Arkansas’s net revenue came in slightly above forecast for the month of November, and exceeded net figures from the same period last year. But gross collections for the month were down.

The state Department of Finance and Administration said Friday that five months into fiscal year 2017, net revenue has totaled $2.15 billion, which is 1.7 percent above year ago levels but 0.5 percent below the agency’s forecast. The agency reported that gross revenues for the fiscal year came to about $2.5 billion, 0.9 percent above year ago levels but 0.8 percent below forecast.

A consultant hired by the Arkansas Department of Environmental Quality presented findings at the agency’s headquarters Thursday of subsurface tests made at a controversial swine farm near the Buffalo National River. ADEQ and environmental advocates are still mulling over the study’s details.

A Conway elementary school librarian is a recipient of the 2016 “I Love My Librarian” Award. The American Library Association says Jamille Rogers of Marguerite Vann Elementary School in Conway is one of ten national winners of the annual public service award.

All of Arkansas’s metropolitan areas saw unemployment rate declines in October, compared to both the same period last year and to the previous month. The U.S. Bureau of Labor Statistics released data Wednesday showing the state’s unemployment rate was a non-seasonally adjusted 3.4 percent, down from 3.9 percent in the previous month and down from 4.3 percent during the same period last year.

File photo. Attorney General Leslie Rutledge (R).
Michael Hibblen / KUAR News

Arkansas Attorney General Leslie Rutledge and Alabama Attorney General Luther Strange are leading a legal challenge of new U.S. Fish and Wildlife Service regulations.

U.S. Department of Housing and Urban Development

The number of people experiencing homelessness in Arkansas dropped in 2016. That’s according to a new report released by the U.S. Department of Housing and Urban Development. The state's homeless population dropped 3.8 percent since last year and 10.8 percent since 2010, according to the report. HUD estimated that 2,463 people in the state are homeless in 2016.

Former Arkansas Gov. Mike Huckabee and Arkansas’s Junior U.S. Sen. Tom Cotton were both spotted entering the Trump Tower elevator in New York Friday.

The Arkansas Supreme Court in 2015.
Arkansas Supreme Court

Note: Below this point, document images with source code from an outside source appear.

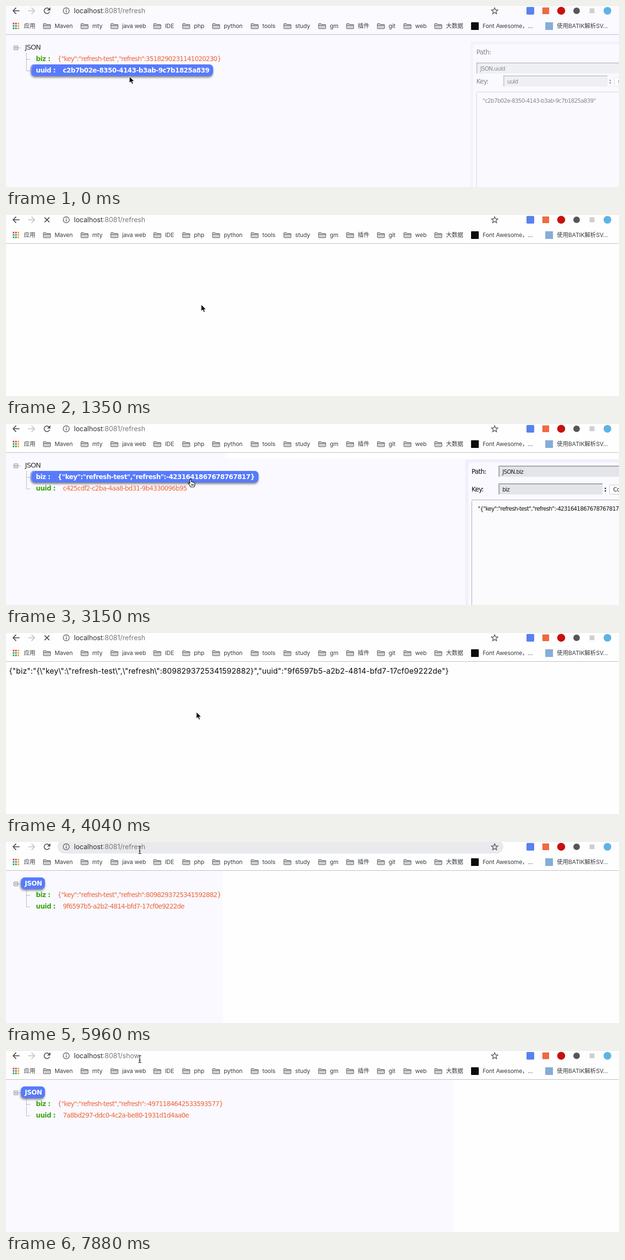
Animation, 1272 px wide and 378 px high, one loop 8 s. Source, as an HTML page with a canvas:

```html
<!DOCTYPE html>
<html lang="zh">
<head>
<meta charset="utf-8">
<title>JSON refresh</title>
<style>
html, body { margin: 0; width: 100%; height: 100%; overflow: hidden; background: #fff; }
canvas { display: block; width: 1272px; height: 378px; }
</style>
</head>
<body>
<canvas id="stage" width="1272" height="378"></canvas>
<script>
const W = 1272, H = 378, LOOP = 8000, TICK = LOOP / 54;
const ctx = document.getElementById('stage').getContext('2d');
const TREE = '"DejaVu Sans", sans-serif';
const UI = 'Inter, "Noto Sans CJK SC", "Noto Sans CJK", sans-serif';
const LAV = '#f9f9ff', BLUE = '#587bfc', RED = '#f0653a', GREEN = '#3ba50c';

const DATA = [
  ['3518290231141020230', 'c2b7b02e-8350-4143-b3ab-9c7b1825a839'],
  ['-4231641867678767817', 'c425cdf2-c2ba-4aa8-bd31-9b4330096b95'],
  ['8098293725341592882', '9f6597b5-a2b2-4814-bfd7-17cf0e9222de'],
  ['-4971184642533593577', '7a8bd297-ddc0-4c2a-be80-1931d1d4aa0e']
].map(([n, uuid]) => ({ uuid, biz: `{"key":"refresh-test","refresh":${n}}` }));

// start time, page kind, data index
const PAGES = [
  [0, 'tree', 0], [1200, 'raw', 1], [1350, 'blank', 1], [1800, 'tree', 1],
  [4040, 'raw', 2], [4790, 'blank', 2], [5080, 'tree', 2],
  [7150, 'raw', 3], [7440, 'blank', 3], [7590, 'tree', 3]
];
const SELECT = [[0, 'uuid'], [450, 'biz'], [1200, 'root'], [2550, 'uuid'], [3000, 'biz'], [4040, 'root']];
const POINTER = [
  [0, 256, 147], [140, 256, 147], [430, 310, 112], [600, 330, 115], [1000, 405, 187],
  [1800, 405, 187], [2350, 356, 142], [2600, 356, 142], [2950, 383, 115], [3290, 383, 115],
  [3700, 395, 165], [4040, 395, 165], [4580, 350, 111], [5180, 350, 111], [5900, 277, 17], [8000, 277, 17]
];
const FOLDERS = [
  [77, 'Maven'], [155, 'mty'], [217, 'java web'], [306, 'IDE'], [366, 'php'], [428, 'python'], [508, 'tools'],
  [576, 'study'], [648, 'gm'], [706, '插件'], [770, 'git'], [825, 'web'], [889, '大数据']
];

const at = (list, t) => list.filter(e => e[0] <= t).pop();
const within = (t, a, b) => t >= a && t < b;

function pointerAt(t) {
  const q = Math.floor(t / TICK + 1e-6) * TICK;
  const i = POINTER.findIndex(p => p[0] > q);
  const a = POINTER[i - 1], b = POINTER[i];
  const u = (q - a[0]) / (b[0] - a[0]);
  const e = u * u * (3 - 2 * u);
  return { x: Math.round(a[1] + (b[1] - a[1]) * e), y: Math.round(a[2] + (b[2] - a[2]) * e) };
}

function text(s, x, y, font, color, gap = 0) {
  ctx.font = font;
  ctx.letterSpacing = gap + 'px';
  ctx.fillStyle = color;
  ctx.fillText(s, x, y);
  return ctx.measureText(s).width;
}
const plain = (s, x, y, color, size = 13.5) => text(s, x, y, `${size}px ${TREE}`, color, -0.059 * size);
const small = (s, x, y, color) => plain(s, x, y, color, 11.6);
const strong = (s, x, y, color) => text(s, x, y, `bold 13.5px ${TREE}`, color, -0.47);

function rect(x, y, w, h, color) {
  ctx.fillStyle = color;
  ctx.fillRect(x, y, w, h);
}
function round(x, y, w, h, r, fill, stroke, width = 1) {
  ctx.beginPath();
  ctx.roundRect(x, y, w, h, r);
  if (fill) { ctx.fillStyle = fill; ctx.fill(); }
  if (stroke) { ctx.strokeStyle = stroke; ctx.lineWidth = width; ctx.stroke(); }
}
function disc(x, y, r, fill) {
  ctx.beginPath();
  ctx.arc(x, y, r, 0, 7);
  ctx.fillStyle = fill;
  ctx.fill();
}
function line(color, width, ...pts) {
  ctx.beginPath();
  pts.forEach(([x, y], i) => i ? ctx.lineTo(x, y) : ctx.moveTo(x, y));
  ctx.strokeStyle = color;
  ctx.lineWidth = width;
  ctx.stroke();
}
function shape(path, x, y, fill, stroke, width = 1) {
  const p = new Path2D(path);
  ctx.save();
  ctx.translate(x, y);
  ctx.lineJoin = 'round';
  ctx.fillStyle = fill;
  ctx.fill(p);
  ctx.strokeStyle = stroke;
  ctx.lineWidth = width;
  ctx.stroke(p);
  ctx.restore();
}

function navIcons(loading) {
  const ink = '#505357';
  line(ink, 1.8, [28, 10], [15, 10]);
  line(ink, 1.8, [21, 3.5], [14.7, 10], [21, 16.5]);
  line('#c4c6c9', 1.8, [46, 10], [59, 10]);
  line('#c4c6c9', 1.8, [53, 3.5], [59.3, 10], [53, 16.5]);
  if (loading) {
    line(ink, 1.8, [80, 5], [90, 15]);
    line(ink, 1.8, [90, 5], [80, 15]);
  } else {
    ctx.beginPath();
    ctx.arc(85, 10, 5.8, 0.35, 5.5);
    ctx.strokeStyle = ink;
    ctx.lineWidth = 1.8;
    ctx.stroke();
    shape('M0 0V6.5H-6.5Z', 92, 2.8, ink, ink, 0.2);
  }
}

function addressBar(t) {
  const focus = within(t, 6250, 7000);
  if (within(t, 5810, 6250)) round(107, -4, 925, 28, 14, '#e8eaed');
  if (focus) round(107, -4, 925, 28, 14, '#fff', '#8ab4f8', 2);
  ctx.beginPath();
  ctx.arc(125, 10, 6.3, 0, 7);
  ctx.strokeStyle = '#5f6368';
  ctx.lineWidth = 1.4;
  ctx.stroke();
  rect(124.2, 9, 1.6, 4.5, '#5f6368');
  rect(124.2, 6, 1.6, 1.7, '#5f6368');

  const font = `14px ${UI}`, path = ':8081/' + (t < 6400 ? 'refresh' : 'show');
  if (within(t, 6250, 6400)) rect(140, 1, 151, 18, '#b3d4fc');
  const w = text('localhost', 141, 15, font, '#2b2d30');
  const pw = text(path, 141 + w, 15, font, focus ? '#2b2d30' : '#74777b');
  if (within(t, 6400, 7000)) rect(142 + w + pw, 2, 1, 16, '#222');

  ctx.beginPath();
  for (let i = 0; i < 10; i++) {
    const a = -Math.PI / 2 + i * Math.PI / 5, r = i % 2 ? 3.1 : 7;
    ctx.lineTo(1014 + r * Math.cos(a), 10.5 + r * Math.sin(a));
  }
  ctx.closePath();
  ctx.strokeStyle = '#55585c';
  ctx.lineWidth = 1.4;
  ctx.stroke();
}

function folder(x, label) {
  shape('M.5 2Q.5 .5 2 .5H5.5L7 2.5H14Q15.5 2.5 15.5 4V10Q15.5 11.5 14 11.5H2Q.5 11.5 .5 10Z', x, 36, '#cfcfd1', '#5d6064');
  line('#5d6064', 1, [x + 1, 40.5], [x + 15, 40.5]);
  bookmark(label, x + 24);
}
const bookmark = (label, x) => text(label, x, 46, `12px ${UI}`, '#3a3c40', -0.1);

function toolbar(t) {
  rect(0, 0, W, 59, t < 1200 ? '#fafaff' : '#fefefe');
  rect(0, 59, W, 1, '#b9b9bd');
  navIcons(within(t, 1050, 1800) || within(t, 3890, 5080) || within(t, 7000, 7590));
  addressBar(t);

  round(1080, 2, 16, 16, 2, '#5a82ee');
  round(1113, 3, 14, 14, 1, '#ee6a42');
  disc(1152, 10, 8.3, '#c8100f');
  disc(1184, 10, 6.8, '#55575a');
  rect(1211, 5, 10, 10, '#cfcfd2');
  disc(1248, 10, 8, within(t, 1050, 1200) || within(t, 3890, 4040) ? '#989a9c' : '#5fb3e4');

  const dots = ['#e8453c', '#e8453c', '#f2a73b', '#35a853', '#4285f4', '#f2a73b', '#35a853', '#35a853', '#f2a73b'];
  dots.forEach((c, i) => rect(14 + i % 3 * 5, 35 + Math.floor(i / 3) * 5, 3.4, 3.4, c));
  bookmark('应用', 37);
  FOLDERS.forEach(f => folder(...f));
  round(965, 34, 16, 16, 1, '#0c0c0c');
  bookmark('Font Awesome，...', 989);
  rect(1119, 34, 16, 16, '#85add6');
  bookmark('使用BATIK解析SV...', 1143);
}

function pill(x, y, w) {
  ctx.save();
  ctx.shadowColor = 'rgba(60,60,70,.65)';
  ctx.shadowBlur = 4;
  ctx.shadowOffsetX = -1;
  ctx.shadowOffsetY = 3;
  round(x, y, w, 24, 8, BLUE);
  ctx.restore();
}

function row(key, value, y, valueX, picked, hover) {
  if (picked) {
    ctx.font = `bold 13.5px ${TREE}`;
    ctx.letterSpacing = '-0.47px';
    pill(53, y - 12, valueX + ctx.measureText(value).width + 8 - 53);
  }
  if (hover) {
    ctx.beginPath();
    ctx.arc(60, y - 4, 8.5, Math.PI, 4.4);
    ctx.moveTo(51.5, y - 4);
    ctx.lineTo(51.5, y + 4);
    ctx.arc(60, y + 4, 8.5, Math.PI, 1.9, true);
    ctx.strokeStyle = '#6f8cf5';
    ctx.lineWidth = 1.2;
    ctx.stroke();
  }
  strong(key + ' :', 62, y + 5, picked ? '#fff' : GREEN);
  (picked || hover ? strong : plain)(value, valueX, y + 5, picked ? '#fff' : RED);
}

function tree(d, pick, hover) {
  ctx.setLineDash([1, 1]);
  line('#777', 1, [25, 87.5], [30, 87.5]);
  line('#777', 1, [42.5, 98], [42.5, 135]);
  line('#777', 1, [43, 111.5], [51, 111.5]);
  line('#777', 1, [43, 135.5], [51, 135.5]);
  ctx.setLineDash([]);
  round(16.5, 83.5, 8, 8, 0, '#fff', '#777');
  line('#222', 1, [18, 87.5], [23, 87.5]);
  if (pick === 'root') {
    pill(31, 74, 50);
    strong('JSON', 39, 91, '#fff');
  } else {
    plain('JSON', 39.5, 91, '#333', 14.5);
  }
  row('biz', d.biz, 110, 107, pick === 'biz', hover === 'biz');
  row('uuid', d.uuid, 134, 118, pick === 'uuid', hover === 'uuid');
}

function field(x, y, w, label) {
  rect(x, y, w, 23, '#e3e5e9');
  rect(x, y, w, 2, '#a0a2a6');
  rect(x, y, 2, 23, '#a0a2a6');
  small(label, x + 8, y + 17, '#222');
}

function panel(key, value, fading) {
  const x = fading ? 963 : 953, low = fading ? 21 : 0;
  ctx.save();
  rect(x, 74, W - x, H, fading ? '#f2f3fc' : '#eff0fc');
  round(x + 6, 80, W, H, 8, LAV);
  if (fading) ctx.globalAlpha = 0.48;
  plain('Path:', x + 13, fading ? 101 : 104, '#111');
  if (fading) field(x + 13, 118, W, 'JSON.' + key);
  else field(x + 69, 87, W, 'JSON.' + key);
  plain('Key:', x + 13, 141 + low, '#111');
  field(x + 69, 124 + low, 216, key);
  strong(':', x + 288, 141 + low, '#111');
  round(x + 299.5, 127.5 + low, 60, 19, 2, '#fff', '#c4c4c8');
  small('Copy', x + 307, 141 + low, '#222');
  round(x + 13.5, 158.5 + low, W, H, 3, '#fbfbfd', '#a9a9ae');
  small(`"${value}"`, x + 26, 181 + low, '#111');
  ctx.restore();
}

function pointer(x, y, kind) {
  if (kind === 'beam') {
    const arms = 'M-3 -8Q0 -8 0 -5.5Q0 -8 3 -8M0 -6V5.5M-3 7.5Q0 7.5 0 5Q0 7.5 3 7.5M-2 2H2';
    shape(arms, x + 0.5, y, 'transparent', '#fff', 2.6);
    shape(arms, x + 0.5, y, 'transparent', '#111', 1.2);
  } else if (kind === 'hand') {
    shape('M-1.5 1Q0 -.8 1.5 1V6L3 5.5L4.5 6.5L6 6.3L7 7.5Q9 7 9 9V12L7.5 16.5H0L-2 13L-5 9Q-4.5 7 -2.5 8.5L-1.5 9.5Z', x, y, '#fff', '#111', 1.2);
    [2, 4, 6].forEach(k => line('#111', 1, [x + k, y + 10], [x + k, y + 14]));
  } else {
    shape('M0 0V14L3.2 11L5.5 16.2L8 15.1L5.8 10.2H10.2Z', x, y, '#0a0a0a', '#fff');
  }
}

function draw(t) {
  const [start, kind, index] = at(PAGES, t), d = DATA[index];
  const pick = at(SELECT, t)[1], p = pointerAt(t), open = pick !== 'root';
  rect(0, 0, W, H, '#fefefe');
  toolbar(t);

  let hover = '', mark = 'arrow';
  if (kind === 'tree') {
    // lavender page fills in only partly until the side panel opens
    const edge = start === 0 ? W : [455, 455, 450, 929][index];
    rect(0, 60, edge, H, LAV);
    if (open) rect(0, 73, W, H, LAV);
    if (p.y >= 98 && p.y < 148 && p.x < 520) {
      hover = p.y < 122 ? 'biz' : 'uuid';
      if (p.y < 146) mark = 'hand';
    }
    tree(d, pick, hover);
    if (open) panel(pick, d[pick], t < 150 || within(t, 2550, 2700));
  } else if (kind === 'raw') {
    const raw = JSON.stringify({ biz: d.biz, uuid: d.uuid });
    text(raw, 6.5, 84.5, `15.8px ${UI}`, '#0a0a0a', 0.14);
  }
  if (p.y < 26) mark = 'beam';
  pointer(p.x, p.y, mark);
}

const begin = performance.now();
function loop() {
  draw((performance.now() - begin) % LOOP);
  requestAnimationFrame(loop);
}
loop();
</script>
</body>
</html>
```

Should the seven justices on the Arkansas Supreme Court be elected? That’s been a central question of the Arkansas Bar Association’s 81-member House of Delegates for much of this year. The group, made of lawyers from around the state, will meet in December to decide on approving a proposed constitutional amendment drafted by a Bar Association task force that would create an appointment system for the justices.